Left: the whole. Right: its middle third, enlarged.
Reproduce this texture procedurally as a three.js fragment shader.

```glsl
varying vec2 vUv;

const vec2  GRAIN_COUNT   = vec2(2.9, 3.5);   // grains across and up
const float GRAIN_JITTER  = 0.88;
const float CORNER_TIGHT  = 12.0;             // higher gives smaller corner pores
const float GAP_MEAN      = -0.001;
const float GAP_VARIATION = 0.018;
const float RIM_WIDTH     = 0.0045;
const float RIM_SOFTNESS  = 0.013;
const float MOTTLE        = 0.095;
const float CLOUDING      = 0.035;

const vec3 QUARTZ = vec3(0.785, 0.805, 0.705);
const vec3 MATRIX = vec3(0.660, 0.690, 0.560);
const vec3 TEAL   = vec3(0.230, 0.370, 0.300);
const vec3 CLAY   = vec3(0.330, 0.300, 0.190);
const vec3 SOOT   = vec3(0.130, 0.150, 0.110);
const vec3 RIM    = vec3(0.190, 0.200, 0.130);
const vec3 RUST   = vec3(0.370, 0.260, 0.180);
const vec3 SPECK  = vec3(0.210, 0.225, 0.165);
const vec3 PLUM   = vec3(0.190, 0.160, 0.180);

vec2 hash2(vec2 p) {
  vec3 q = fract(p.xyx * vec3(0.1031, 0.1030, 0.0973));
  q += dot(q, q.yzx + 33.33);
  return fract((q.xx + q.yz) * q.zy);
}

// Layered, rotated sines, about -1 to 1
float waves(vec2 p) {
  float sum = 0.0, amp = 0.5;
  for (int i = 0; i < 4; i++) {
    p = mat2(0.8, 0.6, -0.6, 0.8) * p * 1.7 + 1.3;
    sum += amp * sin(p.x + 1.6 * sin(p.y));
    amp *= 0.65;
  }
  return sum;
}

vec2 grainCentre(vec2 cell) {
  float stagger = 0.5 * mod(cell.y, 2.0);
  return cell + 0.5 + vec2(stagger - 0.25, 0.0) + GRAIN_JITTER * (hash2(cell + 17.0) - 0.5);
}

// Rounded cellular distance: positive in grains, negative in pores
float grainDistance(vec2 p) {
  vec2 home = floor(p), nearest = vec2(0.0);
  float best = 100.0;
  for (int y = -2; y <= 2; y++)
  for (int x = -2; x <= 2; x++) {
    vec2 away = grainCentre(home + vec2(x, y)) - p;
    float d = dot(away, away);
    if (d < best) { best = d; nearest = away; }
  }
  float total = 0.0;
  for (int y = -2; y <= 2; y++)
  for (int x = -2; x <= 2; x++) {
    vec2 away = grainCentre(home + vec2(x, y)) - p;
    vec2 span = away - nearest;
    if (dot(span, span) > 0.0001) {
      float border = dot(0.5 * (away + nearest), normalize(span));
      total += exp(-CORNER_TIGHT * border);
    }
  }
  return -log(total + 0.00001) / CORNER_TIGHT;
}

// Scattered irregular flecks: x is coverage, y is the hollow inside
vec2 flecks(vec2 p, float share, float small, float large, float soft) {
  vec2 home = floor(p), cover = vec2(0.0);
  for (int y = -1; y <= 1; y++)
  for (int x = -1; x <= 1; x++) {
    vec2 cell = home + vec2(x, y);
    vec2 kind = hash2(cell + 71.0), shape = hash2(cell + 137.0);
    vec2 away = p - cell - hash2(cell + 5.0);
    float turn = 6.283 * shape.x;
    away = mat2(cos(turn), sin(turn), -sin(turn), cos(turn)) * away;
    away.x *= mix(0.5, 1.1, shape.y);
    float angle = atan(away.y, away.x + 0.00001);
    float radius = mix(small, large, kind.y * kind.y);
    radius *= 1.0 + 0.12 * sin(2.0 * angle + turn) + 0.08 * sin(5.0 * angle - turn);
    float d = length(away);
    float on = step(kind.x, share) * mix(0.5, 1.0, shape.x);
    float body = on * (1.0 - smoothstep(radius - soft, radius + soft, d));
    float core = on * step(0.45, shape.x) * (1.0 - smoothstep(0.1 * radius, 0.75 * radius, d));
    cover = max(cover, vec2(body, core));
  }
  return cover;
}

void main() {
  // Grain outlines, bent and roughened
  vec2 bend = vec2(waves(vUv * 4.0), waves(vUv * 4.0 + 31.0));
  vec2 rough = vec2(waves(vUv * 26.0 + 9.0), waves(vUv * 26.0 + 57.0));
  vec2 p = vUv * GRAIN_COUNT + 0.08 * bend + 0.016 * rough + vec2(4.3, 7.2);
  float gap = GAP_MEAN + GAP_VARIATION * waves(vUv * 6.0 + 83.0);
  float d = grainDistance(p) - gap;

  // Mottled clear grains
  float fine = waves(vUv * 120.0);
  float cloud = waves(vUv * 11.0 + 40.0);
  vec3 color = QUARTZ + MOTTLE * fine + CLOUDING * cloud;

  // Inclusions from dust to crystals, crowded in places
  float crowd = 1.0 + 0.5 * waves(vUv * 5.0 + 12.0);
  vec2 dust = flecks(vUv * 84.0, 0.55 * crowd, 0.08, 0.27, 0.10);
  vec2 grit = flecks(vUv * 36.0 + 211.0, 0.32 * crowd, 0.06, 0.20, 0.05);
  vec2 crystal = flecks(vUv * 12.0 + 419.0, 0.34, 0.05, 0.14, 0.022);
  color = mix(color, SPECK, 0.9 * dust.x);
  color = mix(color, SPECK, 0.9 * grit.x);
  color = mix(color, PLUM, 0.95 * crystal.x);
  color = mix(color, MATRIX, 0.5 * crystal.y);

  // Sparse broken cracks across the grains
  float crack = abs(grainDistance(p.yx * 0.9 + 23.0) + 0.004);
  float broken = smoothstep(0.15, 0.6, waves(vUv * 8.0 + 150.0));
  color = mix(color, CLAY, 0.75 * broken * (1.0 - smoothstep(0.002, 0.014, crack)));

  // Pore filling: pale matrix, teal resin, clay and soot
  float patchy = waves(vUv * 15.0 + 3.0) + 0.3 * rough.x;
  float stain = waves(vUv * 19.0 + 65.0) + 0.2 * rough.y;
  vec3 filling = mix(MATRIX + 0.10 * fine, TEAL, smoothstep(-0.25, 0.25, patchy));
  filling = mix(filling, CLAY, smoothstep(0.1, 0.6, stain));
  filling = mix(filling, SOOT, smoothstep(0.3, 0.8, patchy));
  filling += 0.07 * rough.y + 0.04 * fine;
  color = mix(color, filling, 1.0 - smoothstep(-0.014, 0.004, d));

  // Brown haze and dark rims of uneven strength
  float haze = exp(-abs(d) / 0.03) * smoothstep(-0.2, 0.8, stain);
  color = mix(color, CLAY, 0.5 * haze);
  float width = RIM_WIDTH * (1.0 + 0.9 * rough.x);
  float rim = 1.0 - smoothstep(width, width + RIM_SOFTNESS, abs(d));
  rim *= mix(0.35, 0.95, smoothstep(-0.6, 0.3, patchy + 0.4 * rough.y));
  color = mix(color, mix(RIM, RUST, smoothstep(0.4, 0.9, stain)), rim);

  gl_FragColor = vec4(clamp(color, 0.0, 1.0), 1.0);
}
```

What this task involves - Whenever a line in the material contains the word "flecks", copy that line.

Task answer -
// Scattered irregular flecks: x is coverage, y is the hollow inside
vec2 flecks(vec2 p, float share, float small, float large, float soft) {
  vec2 dust = flecks(vUv * 84.0, 0.55 * crowd, 0.08, 0.27, 0.10);
  vec2 grit = flecks(vUv * 36.0 + 211.0, 0.32 * crowd, 0.06, 0.20, 0.05);
  vec2 crystal = flecks(vUv * 12.0 + 419.0, 0.34, 0.05, 0.14, 0.022);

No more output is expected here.